Bargaining representative for almost 50 employees Enzo D’Andrea said his members wanted to return to work as soon as possible.
“We’ve been out of work for three weeks now with no pay,” he said.
“This situation is extremely dire and the longer it goes on it will be detrimental.”
In an impassioned plea in a letter to the Myrtleford community, Mr D’Andrea said both the company and unions were not willing to negotiate on the new enterprise agreement.
“From being involved in the previous three negotiation meetings, including Fair Works (Commission for Conciliation) on Monday, everything has now come to a stalemate,” he said
“The longer this drags out, the more evident it becomes that Carter Holt Harvey will permanently lock its gates.

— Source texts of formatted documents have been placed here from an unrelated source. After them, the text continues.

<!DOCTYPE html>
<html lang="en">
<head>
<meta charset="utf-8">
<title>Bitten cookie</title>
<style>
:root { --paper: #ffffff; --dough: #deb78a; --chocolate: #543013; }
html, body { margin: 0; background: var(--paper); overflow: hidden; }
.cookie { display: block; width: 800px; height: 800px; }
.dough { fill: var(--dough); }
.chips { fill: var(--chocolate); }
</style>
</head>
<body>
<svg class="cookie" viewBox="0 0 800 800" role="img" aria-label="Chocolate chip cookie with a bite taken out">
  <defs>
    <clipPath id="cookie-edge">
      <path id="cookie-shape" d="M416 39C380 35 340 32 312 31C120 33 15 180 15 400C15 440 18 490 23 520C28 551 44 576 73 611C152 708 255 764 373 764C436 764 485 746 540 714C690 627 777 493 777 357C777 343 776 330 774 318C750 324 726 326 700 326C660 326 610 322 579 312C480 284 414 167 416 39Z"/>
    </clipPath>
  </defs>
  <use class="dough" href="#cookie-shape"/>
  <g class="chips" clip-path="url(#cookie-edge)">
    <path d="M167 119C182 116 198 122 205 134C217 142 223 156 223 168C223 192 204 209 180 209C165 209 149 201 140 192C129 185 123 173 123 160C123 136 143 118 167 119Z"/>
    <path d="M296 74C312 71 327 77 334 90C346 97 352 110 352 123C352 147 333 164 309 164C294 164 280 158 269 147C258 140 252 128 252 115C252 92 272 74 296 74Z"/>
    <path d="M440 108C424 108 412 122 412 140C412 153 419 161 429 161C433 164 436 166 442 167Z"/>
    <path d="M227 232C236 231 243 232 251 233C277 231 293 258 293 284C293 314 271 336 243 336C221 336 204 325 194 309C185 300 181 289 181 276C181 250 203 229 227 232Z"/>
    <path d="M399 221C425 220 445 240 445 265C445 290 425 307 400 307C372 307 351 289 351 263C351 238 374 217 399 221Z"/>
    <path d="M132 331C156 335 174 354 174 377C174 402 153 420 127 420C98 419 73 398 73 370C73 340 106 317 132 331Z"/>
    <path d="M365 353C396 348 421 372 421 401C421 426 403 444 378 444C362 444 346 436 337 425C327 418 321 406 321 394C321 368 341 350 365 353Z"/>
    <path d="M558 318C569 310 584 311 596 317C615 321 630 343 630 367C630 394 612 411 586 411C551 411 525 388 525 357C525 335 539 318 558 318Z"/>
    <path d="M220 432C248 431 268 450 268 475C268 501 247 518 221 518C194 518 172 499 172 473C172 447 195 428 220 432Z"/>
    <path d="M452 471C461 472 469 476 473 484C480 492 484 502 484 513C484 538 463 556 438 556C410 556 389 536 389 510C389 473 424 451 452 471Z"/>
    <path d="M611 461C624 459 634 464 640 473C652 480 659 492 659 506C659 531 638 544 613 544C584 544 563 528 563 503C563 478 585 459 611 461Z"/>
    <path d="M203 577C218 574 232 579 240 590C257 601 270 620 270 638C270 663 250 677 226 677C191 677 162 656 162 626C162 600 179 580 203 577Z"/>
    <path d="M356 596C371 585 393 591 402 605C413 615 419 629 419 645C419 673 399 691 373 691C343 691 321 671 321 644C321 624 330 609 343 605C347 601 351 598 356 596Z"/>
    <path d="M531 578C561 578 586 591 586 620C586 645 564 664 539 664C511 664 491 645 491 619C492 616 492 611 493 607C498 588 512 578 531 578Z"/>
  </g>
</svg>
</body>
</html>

“If this situation does occur, the township of Myrtleford, and its surrounding areas, will be affected drastically.”
Construction Forestry Mining and Energy Union (CFMEU) assistant district secretary Andrew Vendramini said on Thursday the three unions representing workers were willing to negotiate with the company and were awaiting a response.

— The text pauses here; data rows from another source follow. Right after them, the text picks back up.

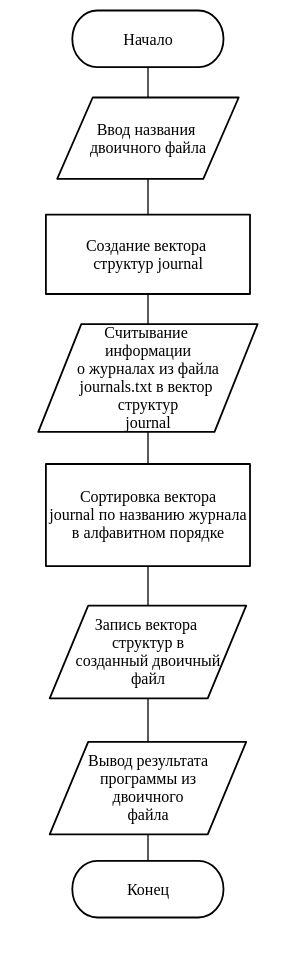
<!DOCTYPE html>
<html lang="ru">
<head>
<meta charset="utf-8">
<title>Блок-схема программы</title>
<style>
:root { --paper: #fff; --ink: #000; }
* { box-sizing: border-box; }
html, body { margin: 0; background: var(--paper); }
.flowchart {
  position: relative;
  width: 296px;
  height: 956px;
  overflow: hidden;
  background: var(--paper);
  color: var(--ink);
  font: 16px/18px "Liberation Serif", "Times New Roman", serif;
}
.shapes { position: absolute; inset: 0; display: block; }
.connectors { stroke: var(--ink); stroke-width: 1.3; }
.outlines { fill: var(--paper); stroke: var(--ink); stroke-width: 1.8; stroke-linejoin: round; }
.node {
  position: absolute;
  left: 38px;
  width: 220px;
  top: var(--top);
  height: var(--height);
  display: flex;
  flex-direction: column;
  align-items: center;
  justify-content: center;
  margin: 0;
  white-space: nowrap;
}
.start { --top: 11px; --height: 57px; }
.input { --top: 98px; --height: 81px; }
.create { --top: 215px; --height: 79px; }
.read { --top: 324px; --height: 108px; }
.sort { --top: 464px; --height: 102px; }
.write { --top: 606px; --height: 92px; }
.output { --top: 742px; --height: 92px; }
.end { --top: 861px; --height: 57px; }
.nudged { padding-right: 4px; }
</style>
</head>
<body>
<main class="flowchart">
  <svg class="shapes" width="296" height="956" viewBox="0 0 296 956" aria-hidden="true">
    <g class="connectors">
      <line x1="148" y1="67" x2="148" y2="98"/>
      <line x1="148" y1="179" x2="148" y2="215"/>
      <line x1="148" y1="294" x2="148" y2="324"/>
      <line x1="148" y1="432" x2="148" y2="464"/>
      <line x1="148" y1="566" x2="148" y2="606"/>
      <line x1="148" y1="698" x2="148" y2="742"/>
      <line x1="148" y1="834" x2="148" y2="861"/>
    </g>
    <g class="outlines">
      <rect x="72.3" y="10.5" width="151.2" height="56.7" rx="25" ry="28.3"/>
      <polygon points="92.7,97.5 238.7,97.5 203.3,178.8 57.2,178.8"/>
      <rect x="45.9" y="214.6" width="204.1" height="79.4"/>
      <polygon points="81.3,324.2 257.6,324.2 214.5,431.9 38.3,431.9"/>
      <rect x="45.9" y="464" width="204.1" height="102.1"/>
      <polygon points="88.2,605.7 246.2,605.7 207.7,698.3 49.7,698.3"/>
      <polygon points="88.2,741.8 246.2,741.8 207.7,834.4 49.7,834.4"/>
      <rect x="72.3" y="860.8" width="151.2" height="56.7" rx="25" ry="28.3"/>
    </g>
  </svg>

  <p class="node start"><span>Начало</span></p>
  <p class="node input">
    <span class="nudged">Ввод названия</span>
    <span>двоичного файла</span>
  </p>
  <p class="node create">
    <span class="nudged">Создание вектора</span>
    <span>структур journal</span>
  </p>
  <p class="node read">
    <span class="nudged">Считывание</span>
    <span>информации</span>
    <span>о журналах из файла</span>
    <span class="nudged">journals.txt в вектор</span>
    <span>структур</span>
    <span>journal</span>
  </p>
  <p class="node sort">
    <span>Сортировка вектора</span>
    <span>journal по названию журнала</span>
    <span>в алфавитном порядке</span>
  </p>
  <p class="node write">
    <span class="nudged">Запись вектора</span>
    <span>структур в</span>
    <span>созданный двоичный</span>
    <span>файл</span>
  </p>
  <p class="node output">
    <span>Вывод результата</span>
    <span>программы из</span>
    <span>двоичного</span>
    <span>файла</span>
  </p>
  <p class="node end"><span>Конец</span></p>
</main>
</body>
</html>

“The company is in no hurry to reply and is more worried about starving the guys out,” he said.
Workers wanted a 3 per cent pay rise annually over three years, one week’s annual leave allowable in the Christmas holiday period and better access to income protection insurance.
They gave notice of stop work action from April 18 before the company responded with a lockout.
Mr D’Andrea said the only way forward now for the 207-strong workforce was for the company to try to end the impasse.
“The company can put it to a vote,” he said.
“We’ve lost our back pay (due to industrial action), we understand that. Let’s just get back to work.”
Carter Holt Harvey representatives have declined to comment to The Border Mail.